**Required work**
Report each line of the data that includes the word "backing".

----------

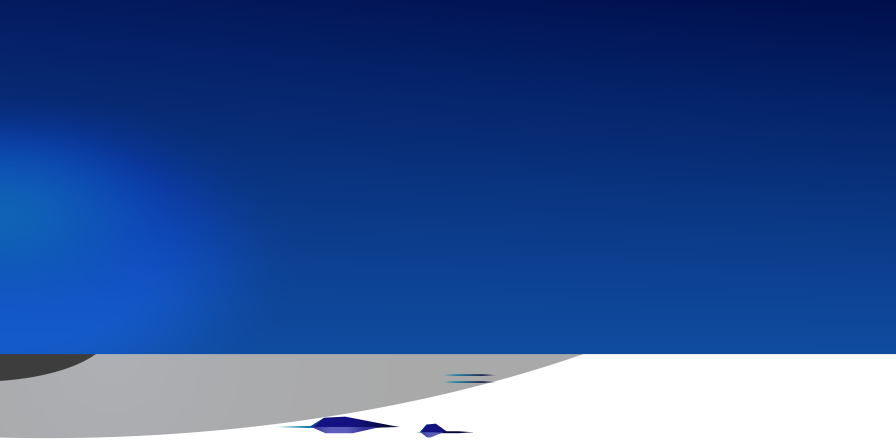
This background is drawn by a WebGL 2 fragment shader. Its source:

```glsl
#version 300 es
precision highp float;

#define HORIZON 0.2096
#define SKY_LOW vec3(0.060, 0.295, 0.625)
#define SKY_HIGH vec3(0.005, 0.080, 0.335)
#define GLOW_LOW vec3(0.080, 0.355, 0.790)
#define GLOW_HIGH vec3(0.035, 0.215, 0.680)
#define GLOW_CORE vec3(0.060, 0.385, 0.710)
#define DISC_GREY vec3(0.660)
#define DISC_DARK vec3(0.240)
#define NAVY vec3(0.080, 0.070, 0.500)
#define VIOLET vec3(0.360, 0.360, 0.730)
#define TEAL vec3(0.040, 0.480, 0.650)
#define INK vec3(0.030, 0.030, 0.220)

uniform vec2 u_resolution;
out vec4 fragColor;

// Antialiased coverage of a signed distance in canvas heights.
float cover(float d) {
    return clamp(0.5 - d * u_resolution.y, 0.0, 1.0);
}

float ellipseDistance(vec2 p, vec2 radii) {
    float k = length(p / radii);
    return k * (k - 1.0) / max(length(p / (radii * radii)), 1e-4);
}

// Thin horizontal sliver tapering to a point at both ends.
float sliver(vec2 p, float left, float right, float thickness) {
    float t = (p.x - left) / (right - left);
    float taper = clamp(4.0 * min(t, 1.0 - t), 0.0, 1.0);
    float d = max(abs(p.y) - thickness * taper, max(left - p.x, p.x - right));
    return cover(d);
}

vec3 sky(vec2 p) {
    float v = (p.y - HORIZON) / (1.0 - HORIZON);
    float height = pow(clamp(v, 0.0, 1.0), 1.15);
    vec3 col = mix(SKY_LOW, SKY_HIGH, height);
    col -= vec3(0.010, 0.025, 0.040) * (p.x - 1.0) * height;

    // Wide blue glow on the left, with a teal core.
    float r = length((p - vec2(0.0, 0.42)) / vec2(0.68, 0.39));
    vec3 glow = mix(GLOW_LOW, GLOW_HIGH, smoothstep(0.0, 0.65, v));
    col = mix(col, glow, 1.0 - smoothstep(0.45, 1.0, r));
    float core = length((p - vec2(0.0, 0.518)) / vec2(0.42, 0.24));
    return mix(col, GLOW_CORE, 1.0 - smoothstep(0.0, 1.0, core));
}

// Faceted shard: dark crown, violet underside, pointed whiskers.
vec3 crystal(vec3 col, vec2 p, vec2 size, float tail, vec2 whisker) {
    vec2 q = p / size;
    float top = min(min((q.x + 0.48) * 3.6, 0.95 + 0.3 * q.x),
                    (tail - q.x) / (tail - 0.1));
    float bottom = min(min((q.x + 0.45) * 2.5, 0.6), (0.7 * tail - q.x) * 1.3);

    vec3 edge = mix(TEAL, INK, smoothstep(-0.5, 0.6, q.x));
    col = mix(col, edge, sliver(p, whisker.x * size.x, whisker.y * size.x, 0.0022));

    float below = cover(max(-q.y - bottom, q.y) * size.y);
    vec3 under = mix(VIOLET, NAVY, 0.6 * smoothstep(0.1, 0.5, abs(q.x)));
    col = mix(col, under, below);

    float above = cover(max(q.y - top, -q.y) * size.y);
    float facet = smoothstep(0.02, -0.02, q.x + 0.23 - 0.2 * (q.y - 0.9));
    vec3 crown = mix(NAVY, INK, smoothstep(0.2, 0.9, q.x));
    crown = mix(crown, mix(NAVY, TEAL, 0.55), facet);
    return mix(col, crown, above);
}

vec3 ground(vec2 p) {
    // Overlapping discs cut off by the horizon.
    vec3 grey = DISC_GREY + vec3(0.02, 0.03, 0.05)
              * exp(-3.0 * length(p - vec2(0.25, HORIZON)));
    float disc = ellipseDistance(p - vec2(0.104, 1.053), vec2(2.083, 1.031));
    vec3 col = mix(vec3(1.0), grey, cover(disc));
    float dark = ellipseDistance(p - vec2(-0.052, 0.263), vec2(0.30, 0.115));
    col = mix(col, DISC_DARK, cover(dark));

    // Paired streaks.
    for (int i = 0; i < 2; i++) {
        vec2 q = p - vec2(0.99, 0.1628 - 0.0156 * float(i));
        vec3 streak = mix(TEAL, INK, smoothstep(0.02, 0.10, q.x));
        col = mix(col, streak, sliver(q, 0.0, 0.115, 0.0017));
    }

    col = crystal(col, p - vec2(0.755, 0.047), vec2(0.135, 0.0234),
                  1.0, vec2(-1.0, 1.03));
    return crystal(col, p - vec2(0.966, 0.0352), vec2(0.061, 0.0195),
                   0.55, vec2(-0.55, 1.45));
}

void main() {
    vec2 p = gl_FragCoord.xy / u_resolution.y;
    vec3 col = mix(sky(p), ground(p), cover(p.y - HORIZON));
    fragColor = vec4(col, 1.0);
}
```
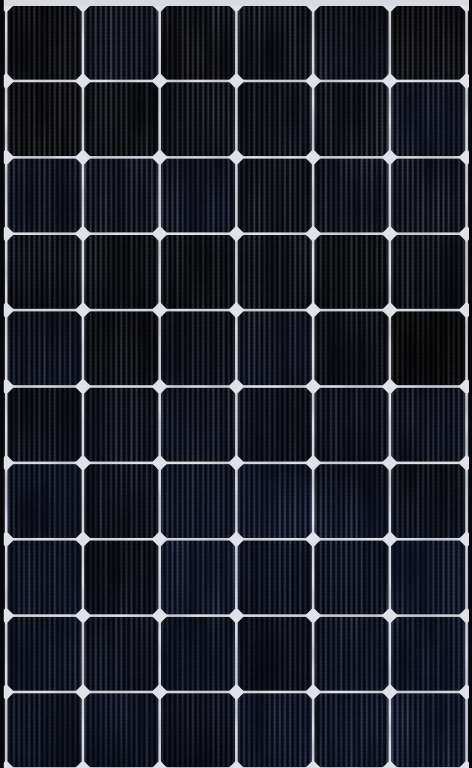
Reproduce this pattern procedurally as a WebGL 1 fragment shader.

```glsl
precision highp float;

uniform vec2 u_resolution;

float hash(vec2 p) {
  return fract(sin(dot(p, vec2(127.1, 311.7))) * 43758.5453);
}

float noise(vec2 p) {
  vec2 i = floor(p);
  vec2 f = fract(p);
  f = f * f * (3.0 - 2.0 * f);
  return mix(mix(hash(i), hash(i + vec2(1.0, 0.0)), f.x),
             mix(hash(i + vec2(0.0, 1.0)), hash(i + vec2(1.0, 1.0)), f.x), f.y);
}

// Coverage of the region where the signed distance is negative
float fill(float d, float pixel) {
  return clamp(0.5 - d / pixel, 0.0, 1.0);
}

vec3 siliconColor(vec2 p, vec2 cell, vec2 local) {
  float tint = hash(cell + 3.0);
  float broad = noise(p * 0.7 + 5.0);
  float blueness = clamp(1.05 - p.y * 0.1 + (tint - 0.5) * 0.7 + (broad - 0.5) * 0.5, 0.0, 1.0);
  vec3 base = mix(vec3(0.016, 0.017, 0.024), vec3(0.022, 0.036, 0.076), blueness);
  vec3 wire = mix(vec3(0.180, 0.180, 0.190), vec3(0.155, 0.180, 0.255), blueness);

  // Fine vertical wires, dashed and unevenly lit
  float stripe = pow(0.5 + 0.5 * cos(6.28318 * 15.0 * local.x), 1.6);
  float dashes = 0.9 + 0.1 * cos(6.28318 * 20.0 * local.y);
  float wireId = floor(local.x * 15.0 + 0.5) + cell.x * 15.0;
  float wear = 0.45 + 0.6 * hash(vec2(wireId, cell.y)) + 0.7 * (noise(p * vec2(4.0, 1.5)) - 0.4);
  vec3 color = mix(base, wire, clamp(stripe * dashes * wear, 0.0, 1.2));

  return color * (0.75 + 0.3 * tint + 0.3 * broad) + 0.012 * (noise(p * 30.0) - 0.5);
}

void main() {
  // One unit is one cell: six columns and ten rows
  float pixel = 6.152 / u_resolution.x;
  vec2 p = gl_FragCoord.xy / u_resolution * vec2(6.152, 10.055) + vec2(-0.081, 0.005);
  vec2 cell = floor(p);
  vec2 local = fract(p) - 0.5;

  // Square wafer trimmed by a circle, leaving a diamond at each crossing
  vec2 edge = abs(local) - 0.483;
  float square = max(edge.x, edge.y);
  float disc = length(local) - 0.632;

  // Pale gaps between wafers, brighter at the crossings
  vec3 gap = vec3(0.82, 0.825, 0.855) + 0.12 * (noise(p * 4.0) - 0.5);
  vec3 backing = mix(gap, vec3(0.88, 0.88, 0.91), fill(-disc, pixel));
  float wafer = fill(max(square, disc), pixel);
  vec3 color = mix(backing, siliconColor(p, cell, local), wafer);

  // Pale top rail
  color = mix(color, vec3(0.85, 0.855, 0.88), fill(9.983 - p.y, pixel));

  // Dark border outside the side rails
  float panel = abs(p.x - 3.0) - 3.032;
  color = mix(vec3(0.03, 0.03, 0.04), color, fill(panel, pixel));

  gl_FragColor = vec4(color, 1.0);
}
```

----------

**Task result**
  vec3 backing = mix(gap, vec3(0.88, 0.88, 0.91), fill(-disc, pixel));
  vec3 color = mix(backing, siliconColor(p, cell, local), wafer);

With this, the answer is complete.